The BL190 number stamped into the rear of the top of the head was applied by Jaguar when they were machining up/assembling the head casting into a completed cylinder head, noting this number is independent of what type of head casting, and is just based on sequential allocation to all heads going through the Jaguar factory cylinder head shop, indeed the latest C6733 head casting I record is BF280, interestingly, a supposedly factory new replacement head, retrospectively allocated and stamped with an XK120 engine number, but again suggesting more early/middish 1956, rather than Feb 56 or approaching Jan 57.
Now in amongst these head photos you include a couple of Block photos – C8810 over FF – this being a block casting for a later XK140, from Engine Number G1908 onwards, albeit nothing I can tell whether actually a C8810 or a C8810-1 part number block as the difference is in the machining, not in the casting, but regardless not inconsistent with the G7214-8 Engine Number stamping, that is for a standard XK140 built approximately/around MARCH 1956.
So all of this tells me the HEAD is totally consistent with being fitted to a early/mid 1956 standard XK140, and actual detail numbers aside, totally suitable/interchangeable technically with the head that would have been originally fitted to your 1953 XK120, albeit the G7214 block has the improved hydraulic timing-chain-tensioner as fitted to XK140 from 1955 on, being a much improved design than the C.4820 block that had a spring-blade timing-chain tensioner as fitted to your 1953 XK120 and indeed the earliest 1954 build XK140s. (and Mark VII saloon equivalents)
Your decision, what this all matters to you.
I think Roger meant to say William Mills foundry, although it was located in the west midlands.
We’ve discussed head markings several times in the past.
Of course you are right to correct me Rob - its most definitely WILLIAM MILLS foundry.
C6733-1 William Mills head as detailed above with the part number cast into the head
Has anyone any thoughts on the same part number on a WM head except only the C is cast the complete rest of the number is stamped doesn’t even look like there where any numbers cast onto it ie old part number later ground or chiselled off like some heads. What is interesting is the is a small cast A in the valley.
See photo - is this what you mean Terry?

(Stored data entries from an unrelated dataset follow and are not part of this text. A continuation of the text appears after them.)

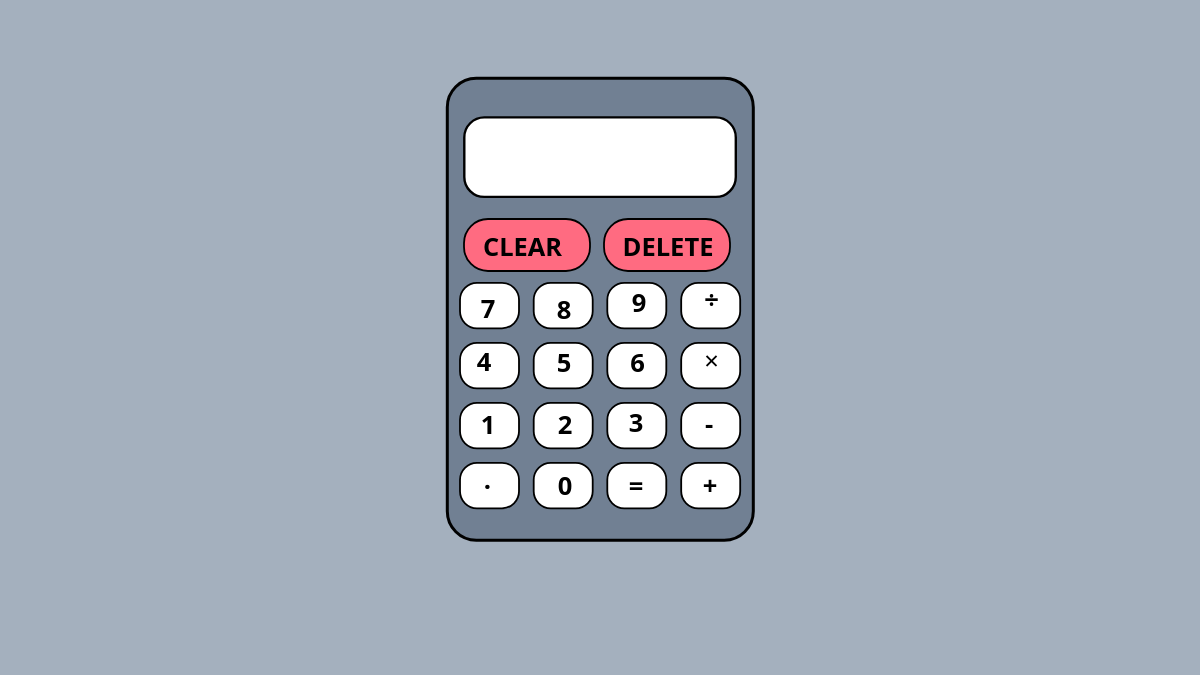
<!DOCTYPE html>
<html lang="en">
<head>
<meta charset="utf-8">
<title>Calculator</title>
<style>
:root {
  --backdrop: #a4b0be;
  --body: #718093;
  --key: #ffffff;
  --action: #ff6b81;
  --ink: #000000;
}
html, body { margin: 0; height: 100%; overflow: hidden; background: var(--backdrop); }
.calculator { display: block; width: 1200px; height: 675px; }
.case { fill: var(--body); stroke: var(--ink); stroke-width: 3; }
.display { fill: var(--key); stroke: var(--ink); stroke-width: 2.4; }
.keys { fill: var(--key); stroke: var(--ink); stroke-width: 1.8; }
.action { fill: var(--action); stroke: var(--ink); stroke-width: 1.8; }
.labels { font: 700 25.5px "Noto Sans", "Open Sans", sans-serif; fill: var(--ink); text-anchor: middle; }
.words { text-anchor: start; }
.times { font-weight: 400; }
</style>
</head>
<body>
<svg class="calculator" viewBox="0 0 1200 675" role="img" aria-label="Pocket calculator">
  <defs>
    <rect id="key" width="59" height="45.5" rx="17"/>
    <g id="key-row">
      <use href="#key" x="460"/>
      <use href="#key" x="533.7"/>
      <use href="#key" x="607.3"/>
      <use href="#key" x="681.2"/>
    </g>
    <rect id="action-key" width="126" height="52" rx="24"/>
  </defs>

  <rect class="case" x="447.3" y="78.3" width="306" height="462" rx="29"/>
  <rect class="display" x="464.3" y="117.4" width="271.5" height="79.5" rx="20"/>

  <g class="action">
    <use href="#action-key" x="464" y="219"/>
    <use href="#action-key" x="604" y="219"/>
  </g>

  <g class="keys">
    <use href="#key-row" y="282.8"/>
    <use href="#key-row" y="342.8"/>
    <use href="#key-row" y="402.8"/>
    <use href="#key-row" y="462.8"/>
  </g>

  <g class="labels">
    <g class="words">
      <text x="483" y="256" textLength="79" lengthAdjust="spacingAndGlyphs">CLEAR</text>
      <text x="622.5" y="256" textLength="91" lengthAdjust="spacingAndGlyphs">DELETE</text>
    </g>
    <text x="488" y="318">7</text>
    <text x="564" y="319">8</text>
    <text x="639" y="312">9</text>
    <text x="711.5" y="309">÷</text>
    <text x="484" y="371">4</text>
    <text x="564" y="372">5</text>
    <text x="637.5" y="372">6</text>
    <text class="times" x="711.5" y="370">×</text>
    <text x="488" y="433.5">1</text>
    <text x="565" y="433.5">2</text>
    <text x="636" y="432">3</text>
    <text x="709" y="433">-</text>
    <text x="487.5" y="496">·</text>
    <text x="565" y="494.5">0</text>
    <text x="636" y="495">=</text>
    <text x="710" y="495">+</text>
  </g>
</svg>
</body>
</html>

The pictured head is a brand new head, never used, that was a spare part from Brysons.
It has been fully checked ready to be fitted, but wasnt - change of plans, so now surplus.
And its available and for sale if anyone is interested.